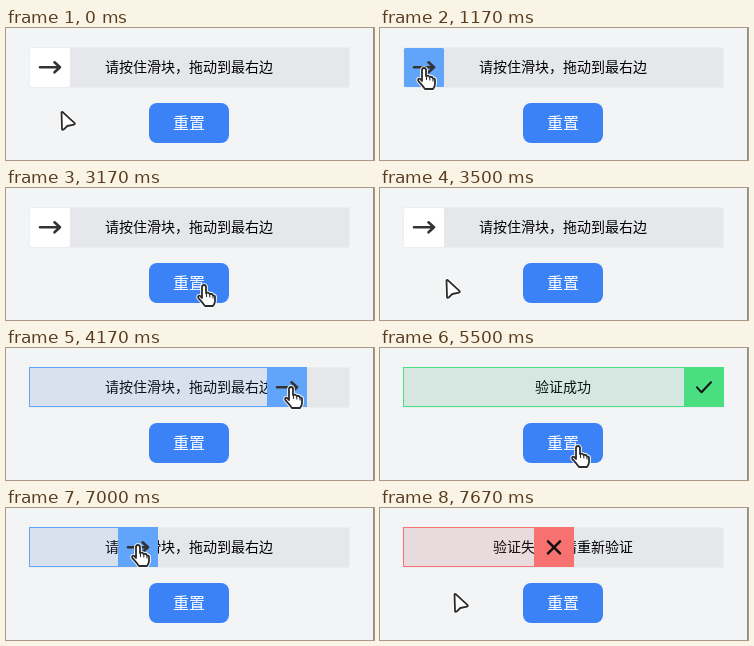
Recreate the animation shown at these times as an HTML page. Size 368 by 132 pixels, loop 8 s.

```html
<!DOCTYPE html>
<html lang="zh-CN">
<head>
<meta charset="utf-8">
<title>滑块验证</title>
<style>
  html, body { margin: 0; width: 100%; height: 100%; overflow: hidden; background: #f3f4f6; }
  svg { display: block; width: 368px; height: 132px; }
  text { font-family: "Noto Sans CJK SC", "Noto Sans CJK", "Noto Sans", sans-serif; text-anchor: middle; }
  .line { fill: none; stroke-linecap: round; stroke-linejoin: round; }
</style>
</head>
<body>
<svg viewBox="0 0 368 132">
  <rect width="368" height="132" fill="#f3f4f6"/>
  <rect x="367" width="1" height="132" fill="#8b8d91"/>
  <rect x="23.5" y="19.5" width="320" height="40" fill="#e5e7eb"/>
  <text id="message" x="183" y="44" font-size="14"></text>
  <rect id="trail" x="23.5" y="19.5" height="39" fill-opacity=".1"/>
  <rect id="handle" rx="1.5"/>
  <path id="icon" class="line"/>
  <rect x="143" y="75" width="80" height="40" rx="8" fill="#3b82f6"/>
  <text x="183" y="101" font-size="16" fill="#fff">重置</text>
  <g id="cursor" stroke-linejoin="round" stroke-linecap="round">
    <path id="halo" fill="#fff" stroke="#fff" stroke-width="3.6"/>
    <path id="outline" fill="#fff" stroke="#2b2b2b" stroke-width="1.8"/>
    <path id="fingers" d="M2.5 8V11.5M5.8 9V12M9 10.5V13" fill="none" stroke="#2b2b2b" stroke-width="1.1"/>
  </g>
</svg>
<script>
const TICK = 1000 / 6, LOOP = 8000;
const WHITE = '#fff', BLUE = '#60a5fa', RED = '#f87171', GREEN = '#4ade80';
const PROMPT = '请按住滑块，拖动到最右边', FAILED = '验证失败，请重新验证', PASSED = '验证成功';

// Icons are drawn around the handle's centre.
const ARROW = { d: 'M-10 0H10M4.5 -5L10 0L4.5 5', color: '#333', width: 2.6 };
const CROSS = { d: 'M-6 -6L6 6M6 -6L-6 6', color: '#111', width: 2.5 };
const CHECK = { d: 'M-7 0L-2.5 5L7 -5', color: '#111', width: 2 };

const LOOKS = {
  idle: { color: WHITE, text: PROMPT, icon: ARROW },
  drag: { color: BLUE, text: PROMPT, icon: ARROW },
  retry: { color: BLUE, text: FAILED, icon: CROSS },
  fail: { color: RED, text: FAILED, icon: CROSS },
  pass: { color: GREEN, text: PASSED, icon: CHECK }
};

const POINTER = 'M1.5 1.5L2 18Q2.3 19.5 3.6 18.6L7.3 15L14 13.7Q15.6 13 14.4 11.9L3 1.3Q2 .5 1.5 1.5Z';
const HAND = 'M-2 13V2Q-2 0 0 0Q2 0 2 2V8Q4.5 6.8 5.5 9Q8 8 9 10.3Q11.6 10.2 11 13V16Q11 18.5 9 21H1Q-1 18 -5.8 12.8Q-6.4 10.3 -4 10.8Z';

// [tick, look, cursor x, cursor y, handle offset], linear in between
const POSES = [
  [0, 'idle', 54, 83, 0], [3, 'idle', 54, 83, 0],
  [5, 'idle', 207, 92, 0], [7, 'idle', 44, 40, 0], [8, 'idle', 44, 40, 0],
  [9, 'drag', 64, 42, 20], [11, 'drag', 150, 45, 106], [12, 'fail', 154, 47, 110],
  [13, 'retry', 193, 50, 149], [14, 'fail', 195, 56, 150],
  [15, 'fail', 198, 97, 150], [18, 'fail', 198, 97, 150],
  [19, 'idle', 198, 97, 0], [21, 'idle', 65, 91, 0], [22, 'idle', 47, 42, 0],
  [23, 'drag', 110, 40, 63], [25, 'drag', 285, 39, 238], [26, 'drag', 328, 40, 281],
  [27, 'pass', 344, 62, 281], [29, 'pass', 312, 106, 281], [31, 'pass', 312, 106, 281],
  [32, 'pass', 158, 36, 281], [33, 'pass', 198, 98, 281], [34, 'pass', 198, 98, 281],
  [35, 'idle', 198, 98, 0], [40, 'idle', 43, 40, 0],
  [41, 'drag', 75, 38, 32], [42, 'drag', 132, 37, 89], [43, 'drag', 174, 38, 131],
  [44, 'fail', 174, 40, 131], [45, 'fail', 120, 94, 131], [46, 'fail', 73, 85, 131]
];

const $ = id => document.getElementById(id);
const set = (id, attrs) => {
  for (const [name, value] of Object.entries(attrs)) $(id).setAttribute(name, value);
};
const inside = (x, y, left, top, width, height) =>
  x >= left && x < left + width && y >= top && y < top + height;

function poseAt(tick) {
  const index = POSES.findLastIndex(pose => pose[0] <= tick);
  const from = POSES[index], to = POSES[index + 1] || from;
  const part = to === from ? 0 : (tick - from[0]) / (to[0] - from[0]);
  const mix = i => from[i] + (to[i] - from[i]) * part;
  return { look: from[1], x: Math.round(mix(2)), y: Math.round(mix(3)), offset: Math.round(mix(4)) };
}

function draw(ms) {
  const { look, x, y, offset } = poseAt(Math.floor(ms % LOOP / TICK + 1e-6));
  const { color, text, icon } = LOOKS[look];
  const idle = look === 'idle';
  const left = 23 + offset;
  const onHandle = inside(x, y, left, 19, 40, 40);
  const hand = onHandle || inside(x, y, 143, 75, 80, 40);

  $('message').textContent = text;
  set('trail', { width: offset + 39, fill: color, stroke: color, visibility: idle ? 'hidden' : 'visible' });
  set('handle', idle
    ? { x: 24, y: 20, width: 40, height: 39, fill: onHandle ? BLUE : WHITE }
    : { x: left, y: 19, width: 40, height: 40, fill: color });
  set('icon', {
    d: icon.d, stroke: icon.color, 'stroke-width': icon.width,
    transform: `translate(${left + (idle ? 21 : 20)} 39.3)`
  });
  set('halo', { d: hand ? HAND : POINTER });
  set('outline', { d: hand ? HAND : POINTER });
  set('fingers', { visibility: hand ? 'visible' : 'hidden' });
  set('cursor', { transform: `translate(${x} ${y})` });
}

const start = performance.now();
function frame() {
  draw(performance.now() - start);
  requestAnimationFrame(frame);
}
frame();
</script>
</body>
</html>
```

####################

Copy the listing character for character, pictures omitted.

Recreate the animation shown at these times as an HTML page. Size 368 by 132 pixels, loop 8 s.

```html
<!DOCTYPE html>
<html lang="zh-CN">
<head>
<meta charset="utf-8">
<title>滑块验证</title>
<style>
  html, body { margin: 0; width: 100%; height: 100%; overflow: hidden; background: #f3f4f6; }
  svg { display: block; width: 368px; height: 132px; }
  text { font-family: "Noto Sans CJK SC", "Noto Sans CJK", "Noto Sans", sans-serif; text-anchor: middle; }
  .line { fill: none; stroke-linecap: round; stroke-linejoin: round; }
</style>
</head>
<body>
<svg viewBox="0 0 368 132">
  <rect width="368" height="132" fill="#f3f4f6"/>
  <rect x="367" width="1" height="132" fill="#8b8d91"/>
  <rect x="23.5" y="19.5" width="320" height="40" fill="#e5e7eb"/>
  <text id="message" x="183" y="44" font-size="14"></text>
  <rect id="trail" x="23.5" y="19.5" height="39" fill-opacity=".1"/>
  <rect id="handle" rx="1.5"/>
  <path id="icon" class="line"/>
  <rect x="143" y="75" width="80" height="40" rx="8" fill="#3b82f6"/>
  <text x="183" y="101" font-size="16" fill="#fff">重置</text>
  <g id="cursor" stroke-linejoin="round" stroke-linecap="round">
    <path id="halo" fill="#fff" stroke="#fff" stroke-width="3.6"/>
    <path id="outline" fill="#fff" stroke="#2b2b2b" stroke-width="1.8"/>
    <path id="fingers" d="M2.5 8V11.5M5.8 9V12M9 10.5V13" fill="none" stroke="#2b2b2b" stroke-width="1.1"/>
  </g>
</svg>
<script>
const TICK = 1000 / 6, LOOP = 8000;
const WHITE = '#fff', BLUE = '#60a5fa', RED = '#f87171', GREEN = '#4ade80';
const PROMPT = '请按住滑块，拖动到最右边', FAILED = '验证失败，请重新验证', PASSED = '验证成功';

// Icons are drawn around the handle's centre.
const ARROW = { d: 'M-10 0H10M4.5 -5L10 0L4.5 5', color: '#333', width: 2.6 };
const CROSS = { d: 'M-6 -6L6 6M6 -6L-6 6', color: '#111', width: 2.5 };
const CHECK = { d: 'M-7 0L-2.5 5L7 -5', color: '#111', width: 2 };

const LOOKS = {
  idle: { color: WHITE, text: PROMPT, icon: ARROW },
  drag: { color: BLUE, text: PROMPT, icon: ARROW },
  retry: { color: BLUE, text: FAILED, icon: CROSS },
  fail: { color: RED, text: FAILED, icon: CROSS },
  pass: { color: GREEN, text: PASSED, icon: CHECK }
};

const POINTER = 'M1.5 1.5L2 18Q2.3 19.5 3.6 18.6L7.3 15L14 13.7Q15.6 13 14.4 11.9L3 1.3Q2 .5 1.5 1.5Z';
const HAND = 'M-2 13V2Q-2 0 0 0Q2 0 2 2V8Q4.5 6.8 5.5 9Q8 8 9 10.3Q11.6 10.2 11 13V16Q11 18.5 9 21H1Q-1 18 -5.8 12.8Q-6.4 10.3 -4 10.8Z';

// [tick, look, cursor x, cursor y, handle offset], linear in between
const POSES = [
  [0, 'idle', 54, 83, 0], [3, 'idle', 54, 83, 0],
  [5, 'idle', 207, 92, 0], [7, 'idle', 44, 40, 0], [8, 'idle', 44, 40, 0],
  [9, 'drag', 64, 42, 20], [11, 'drag', 150, 45, 106], [12, 'fail', 154, 47, 110],
  [13, 'retry', 193, 50, 149], [14, 'fail', 195, 56, 150],
  [15, 'fail', 198, 97, 150], [18, 'fail', 198, 97, 150],
  [19, 'idle', 198, 97, 0], [21, 'idle', 65, 91, 0], [22, 'idle', 47, 42, 0],
  [23, 'drag', 110, 40, 63], [25, 'drag', 285, 39, 238], [26, 'drag', 328, 40, 281],
  [27, 'pass', 344, 62, 281], [29, 'pass', 312, 106, 281], [31, 'pass', 312, 106, 281],
  [32, 'pass', 158, 36, 281], [33, 'pass', 198, 98, 281], [34, 'pass', 198, 98, 281],
  [35, 'idle', 198, 98, 0], [40, 'idle', 43, 40, 0],
  [41, 'drag', 75, 38, 32], [42, 'drag', 132, 37, 89], [43, 'drag', 174, 38, 131],
  [44, 'fail', 174, 40, 131], [45, 'fail', 120, 94, 131], [46, 'fail', 73, 85, 131]
];

const $ = id => document.getElementById(id);
const set = (id, attrs) => {
  for (const [name, value] of Object.entries(attrs)) $(id).setAttribute(name, value);
};
const inside = (x, y, left, top, width, height) =>
  x >= left && x < left + width && y >= top && y < top + height;

function poseAt(tick) {
  const index = POSES.findLastIndex(pose => pose[0] <= tick);
  const from = POSES[index], to = POSES[index + 1] || from;
  const part = to === from ? 0 : (tick - from[0]) / (to[0] - from[0]);
  const mix = i => from[i] + (to[i] - from[i]) * part;
  return { look: from[1], x: Math.round(mix(2)), y: Math.round(mix(3)), offset: Math.round(mix(4)) };
}

function draw(ms) {
  const { look, x, y, offset } = poseAt(Math.floor(ms % LOOP / TICK + 1e-6));
  const { color, text, icon } = LOOKS[look];
  const idle = look === 'idle';
  const left = 23 + offset;
  const onHandle = inside(x, y, left, 19, 40, 40);
  const hand = onHandle || inside(x, y, 143, 75, 80, 40);

  $('message').textContent = text;
  set('trail', { width: offset + 39, fill: color, stroke: color, visibility: idle ? 'hidden' : 'visible' });
  set('handle', idle
    ? { x: 24, y: 20, width: 40, height: 39, fill: onHandle ? BLUE : WHITE }
    : { x: left, y: 19, width: 40, height: 40, fill: color });
  set('icon', {
    d: icon.d, stroke: icon.color, 'stroke-width': icon.width,
    transform: `translate(${left + (idle ? 21 : 20)} 39.3)`
  });
  set('halo', { d: hand ? HAND : POINTER });
  set('outline', { d: hand ? HAND : POINTER });
  set('fingers', { visibility: hand ? 'visible' : 'hidden' });
  set('cursor', { transform: `translate(${x} ${y})` });
}

const start = performance.now();
function frame() {
  draw(performance.now() - start);
  requestAnimationFrame(frame);
}
frame();
</script>
</body>
</html>
```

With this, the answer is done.